What you are asked to do - Would you filter these records and copy every line that has the word "heart"?

Data shown -
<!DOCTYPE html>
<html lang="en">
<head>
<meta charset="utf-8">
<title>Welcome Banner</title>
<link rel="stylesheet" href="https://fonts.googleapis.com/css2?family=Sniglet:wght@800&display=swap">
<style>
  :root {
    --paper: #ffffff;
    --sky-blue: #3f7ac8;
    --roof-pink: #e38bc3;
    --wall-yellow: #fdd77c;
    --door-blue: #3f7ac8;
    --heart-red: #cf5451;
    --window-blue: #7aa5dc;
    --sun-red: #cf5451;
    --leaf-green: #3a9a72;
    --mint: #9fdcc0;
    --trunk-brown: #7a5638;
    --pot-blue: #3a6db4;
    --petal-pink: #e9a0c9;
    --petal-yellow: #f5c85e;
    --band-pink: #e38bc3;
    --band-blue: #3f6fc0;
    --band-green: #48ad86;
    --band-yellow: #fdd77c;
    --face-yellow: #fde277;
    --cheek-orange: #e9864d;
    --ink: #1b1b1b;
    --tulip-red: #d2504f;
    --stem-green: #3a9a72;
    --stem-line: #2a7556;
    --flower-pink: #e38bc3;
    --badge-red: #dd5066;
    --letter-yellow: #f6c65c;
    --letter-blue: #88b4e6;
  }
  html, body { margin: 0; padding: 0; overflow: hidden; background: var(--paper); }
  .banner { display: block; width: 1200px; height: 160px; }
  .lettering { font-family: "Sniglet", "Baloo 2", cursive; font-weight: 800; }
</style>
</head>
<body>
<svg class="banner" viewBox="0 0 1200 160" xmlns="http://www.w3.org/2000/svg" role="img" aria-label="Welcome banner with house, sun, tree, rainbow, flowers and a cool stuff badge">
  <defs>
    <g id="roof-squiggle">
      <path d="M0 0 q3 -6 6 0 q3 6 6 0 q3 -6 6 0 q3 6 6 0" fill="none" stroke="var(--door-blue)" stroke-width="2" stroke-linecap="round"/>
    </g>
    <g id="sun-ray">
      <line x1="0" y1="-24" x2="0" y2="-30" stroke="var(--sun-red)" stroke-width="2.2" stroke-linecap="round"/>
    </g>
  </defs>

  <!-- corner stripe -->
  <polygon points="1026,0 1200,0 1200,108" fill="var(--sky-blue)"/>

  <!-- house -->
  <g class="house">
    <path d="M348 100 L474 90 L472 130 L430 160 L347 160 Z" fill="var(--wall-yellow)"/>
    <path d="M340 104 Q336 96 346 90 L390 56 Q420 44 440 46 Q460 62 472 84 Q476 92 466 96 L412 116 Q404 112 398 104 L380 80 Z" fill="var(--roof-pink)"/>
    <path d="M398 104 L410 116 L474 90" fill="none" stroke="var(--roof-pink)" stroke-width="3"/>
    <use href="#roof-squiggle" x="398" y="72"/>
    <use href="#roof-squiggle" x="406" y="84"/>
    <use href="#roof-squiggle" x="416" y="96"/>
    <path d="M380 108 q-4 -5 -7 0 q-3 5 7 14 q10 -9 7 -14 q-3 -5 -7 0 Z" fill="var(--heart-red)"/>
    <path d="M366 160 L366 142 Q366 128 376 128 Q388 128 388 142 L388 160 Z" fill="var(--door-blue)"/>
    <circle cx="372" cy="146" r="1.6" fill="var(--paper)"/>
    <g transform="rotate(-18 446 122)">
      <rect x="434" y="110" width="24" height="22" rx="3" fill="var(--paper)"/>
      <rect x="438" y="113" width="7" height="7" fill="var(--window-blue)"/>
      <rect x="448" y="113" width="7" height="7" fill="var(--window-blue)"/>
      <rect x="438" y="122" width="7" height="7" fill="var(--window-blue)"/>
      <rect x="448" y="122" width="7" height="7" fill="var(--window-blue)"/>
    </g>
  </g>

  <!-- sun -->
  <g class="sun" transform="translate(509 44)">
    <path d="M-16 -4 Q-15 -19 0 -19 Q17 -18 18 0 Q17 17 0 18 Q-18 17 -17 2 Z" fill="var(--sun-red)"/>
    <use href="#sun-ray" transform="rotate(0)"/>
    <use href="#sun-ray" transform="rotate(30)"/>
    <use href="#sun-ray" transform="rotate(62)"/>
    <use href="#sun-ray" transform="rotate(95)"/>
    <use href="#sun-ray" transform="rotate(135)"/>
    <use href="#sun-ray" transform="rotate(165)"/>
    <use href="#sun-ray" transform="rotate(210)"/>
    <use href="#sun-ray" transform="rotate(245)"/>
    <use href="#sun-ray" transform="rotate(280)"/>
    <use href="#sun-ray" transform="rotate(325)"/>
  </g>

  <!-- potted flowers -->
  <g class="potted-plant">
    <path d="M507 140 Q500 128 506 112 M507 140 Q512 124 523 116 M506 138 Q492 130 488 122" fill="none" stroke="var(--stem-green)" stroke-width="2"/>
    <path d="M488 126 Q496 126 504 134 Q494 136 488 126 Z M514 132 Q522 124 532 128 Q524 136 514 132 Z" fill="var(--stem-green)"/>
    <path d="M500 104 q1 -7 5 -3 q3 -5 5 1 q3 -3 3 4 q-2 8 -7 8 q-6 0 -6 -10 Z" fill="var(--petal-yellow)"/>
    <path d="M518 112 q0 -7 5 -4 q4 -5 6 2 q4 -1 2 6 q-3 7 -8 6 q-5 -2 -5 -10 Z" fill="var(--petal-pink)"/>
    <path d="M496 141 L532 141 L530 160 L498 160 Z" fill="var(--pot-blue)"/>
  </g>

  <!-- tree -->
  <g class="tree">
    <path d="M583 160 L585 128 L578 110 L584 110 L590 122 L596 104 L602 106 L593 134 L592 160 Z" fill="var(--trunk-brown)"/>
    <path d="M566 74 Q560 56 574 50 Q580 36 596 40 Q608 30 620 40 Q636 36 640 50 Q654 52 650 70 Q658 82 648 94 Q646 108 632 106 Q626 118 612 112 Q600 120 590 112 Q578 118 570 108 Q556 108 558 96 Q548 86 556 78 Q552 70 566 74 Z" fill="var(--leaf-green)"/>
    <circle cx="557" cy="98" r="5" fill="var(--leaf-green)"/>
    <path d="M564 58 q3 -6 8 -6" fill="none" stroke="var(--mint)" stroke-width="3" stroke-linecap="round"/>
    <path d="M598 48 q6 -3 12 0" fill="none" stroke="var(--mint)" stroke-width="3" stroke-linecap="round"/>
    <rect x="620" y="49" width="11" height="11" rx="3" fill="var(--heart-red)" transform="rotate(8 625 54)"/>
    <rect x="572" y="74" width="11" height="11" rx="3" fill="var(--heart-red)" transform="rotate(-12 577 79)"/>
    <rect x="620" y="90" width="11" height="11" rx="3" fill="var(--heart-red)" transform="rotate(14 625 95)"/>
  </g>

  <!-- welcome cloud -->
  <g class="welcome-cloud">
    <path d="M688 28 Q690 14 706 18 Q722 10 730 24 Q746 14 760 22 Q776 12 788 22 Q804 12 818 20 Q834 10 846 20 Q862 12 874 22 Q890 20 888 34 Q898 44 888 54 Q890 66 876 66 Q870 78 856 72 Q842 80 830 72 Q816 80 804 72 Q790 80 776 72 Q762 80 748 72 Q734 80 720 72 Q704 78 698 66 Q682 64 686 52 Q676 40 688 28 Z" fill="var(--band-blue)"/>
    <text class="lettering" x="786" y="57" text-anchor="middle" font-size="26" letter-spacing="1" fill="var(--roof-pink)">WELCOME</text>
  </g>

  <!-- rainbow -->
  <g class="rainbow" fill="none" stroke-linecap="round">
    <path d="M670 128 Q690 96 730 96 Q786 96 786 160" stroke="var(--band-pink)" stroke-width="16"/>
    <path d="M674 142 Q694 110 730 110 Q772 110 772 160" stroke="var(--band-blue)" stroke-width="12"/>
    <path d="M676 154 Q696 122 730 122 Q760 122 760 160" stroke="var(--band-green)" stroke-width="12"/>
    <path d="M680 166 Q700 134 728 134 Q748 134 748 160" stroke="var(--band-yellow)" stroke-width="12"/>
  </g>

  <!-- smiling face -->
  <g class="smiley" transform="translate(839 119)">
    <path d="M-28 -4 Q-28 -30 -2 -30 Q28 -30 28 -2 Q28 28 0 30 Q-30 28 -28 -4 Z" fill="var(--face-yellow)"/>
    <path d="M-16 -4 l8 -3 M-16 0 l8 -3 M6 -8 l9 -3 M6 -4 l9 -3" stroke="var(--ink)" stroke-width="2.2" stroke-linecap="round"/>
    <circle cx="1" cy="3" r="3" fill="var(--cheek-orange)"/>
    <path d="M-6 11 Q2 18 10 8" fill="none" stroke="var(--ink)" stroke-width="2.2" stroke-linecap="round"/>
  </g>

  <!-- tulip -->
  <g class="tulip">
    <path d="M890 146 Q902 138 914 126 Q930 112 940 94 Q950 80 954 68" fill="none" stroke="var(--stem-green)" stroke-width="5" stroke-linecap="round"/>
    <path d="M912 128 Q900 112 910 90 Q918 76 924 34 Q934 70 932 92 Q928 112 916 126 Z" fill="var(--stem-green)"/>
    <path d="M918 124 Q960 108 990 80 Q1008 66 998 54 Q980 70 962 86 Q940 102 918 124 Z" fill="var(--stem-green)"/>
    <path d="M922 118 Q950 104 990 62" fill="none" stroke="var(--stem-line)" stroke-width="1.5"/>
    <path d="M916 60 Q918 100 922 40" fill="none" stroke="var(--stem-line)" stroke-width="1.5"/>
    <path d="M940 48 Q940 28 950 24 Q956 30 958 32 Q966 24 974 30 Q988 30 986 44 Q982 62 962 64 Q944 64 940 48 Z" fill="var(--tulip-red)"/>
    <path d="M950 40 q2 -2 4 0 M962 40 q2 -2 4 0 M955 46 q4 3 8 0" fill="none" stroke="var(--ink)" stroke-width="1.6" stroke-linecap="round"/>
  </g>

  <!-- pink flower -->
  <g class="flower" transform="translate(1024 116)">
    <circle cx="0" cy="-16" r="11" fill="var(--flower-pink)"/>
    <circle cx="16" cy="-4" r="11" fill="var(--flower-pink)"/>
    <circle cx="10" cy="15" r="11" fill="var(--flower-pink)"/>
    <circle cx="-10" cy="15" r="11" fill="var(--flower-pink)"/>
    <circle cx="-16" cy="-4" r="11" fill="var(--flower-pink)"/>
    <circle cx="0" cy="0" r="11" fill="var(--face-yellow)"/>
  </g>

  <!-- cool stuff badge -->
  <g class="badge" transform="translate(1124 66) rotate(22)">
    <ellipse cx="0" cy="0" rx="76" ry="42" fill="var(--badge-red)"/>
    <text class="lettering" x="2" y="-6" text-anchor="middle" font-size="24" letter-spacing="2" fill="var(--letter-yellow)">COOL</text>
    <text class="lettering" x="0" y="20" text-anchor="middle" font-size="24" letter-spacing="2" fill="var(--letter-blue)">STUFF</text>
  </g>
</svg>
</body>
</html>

Your solution -
    --heart-red: #cf5451;
    <path d="M380 108 q-4 -5 -7 0 q-3 5 7 14 q10 -9 7 -14 q-3 -5 -7 0 Z" fill="var(--heart-red)"/>
    <rect x="620" y="49" width="11" height="11" rx="3" fill="var(--heart-red)" transform="rotate(8 625 54)"/>
    <rect x="572" y="74" width="11" height="11" rx="3" fill="var(--heart-red)" transform="rotate(-12 577 79)"/>
    <rect x="620" y="90" width="11" height="11" rx="3" fill="var(--heart-red)" transform="rotate(14 625 95)"/>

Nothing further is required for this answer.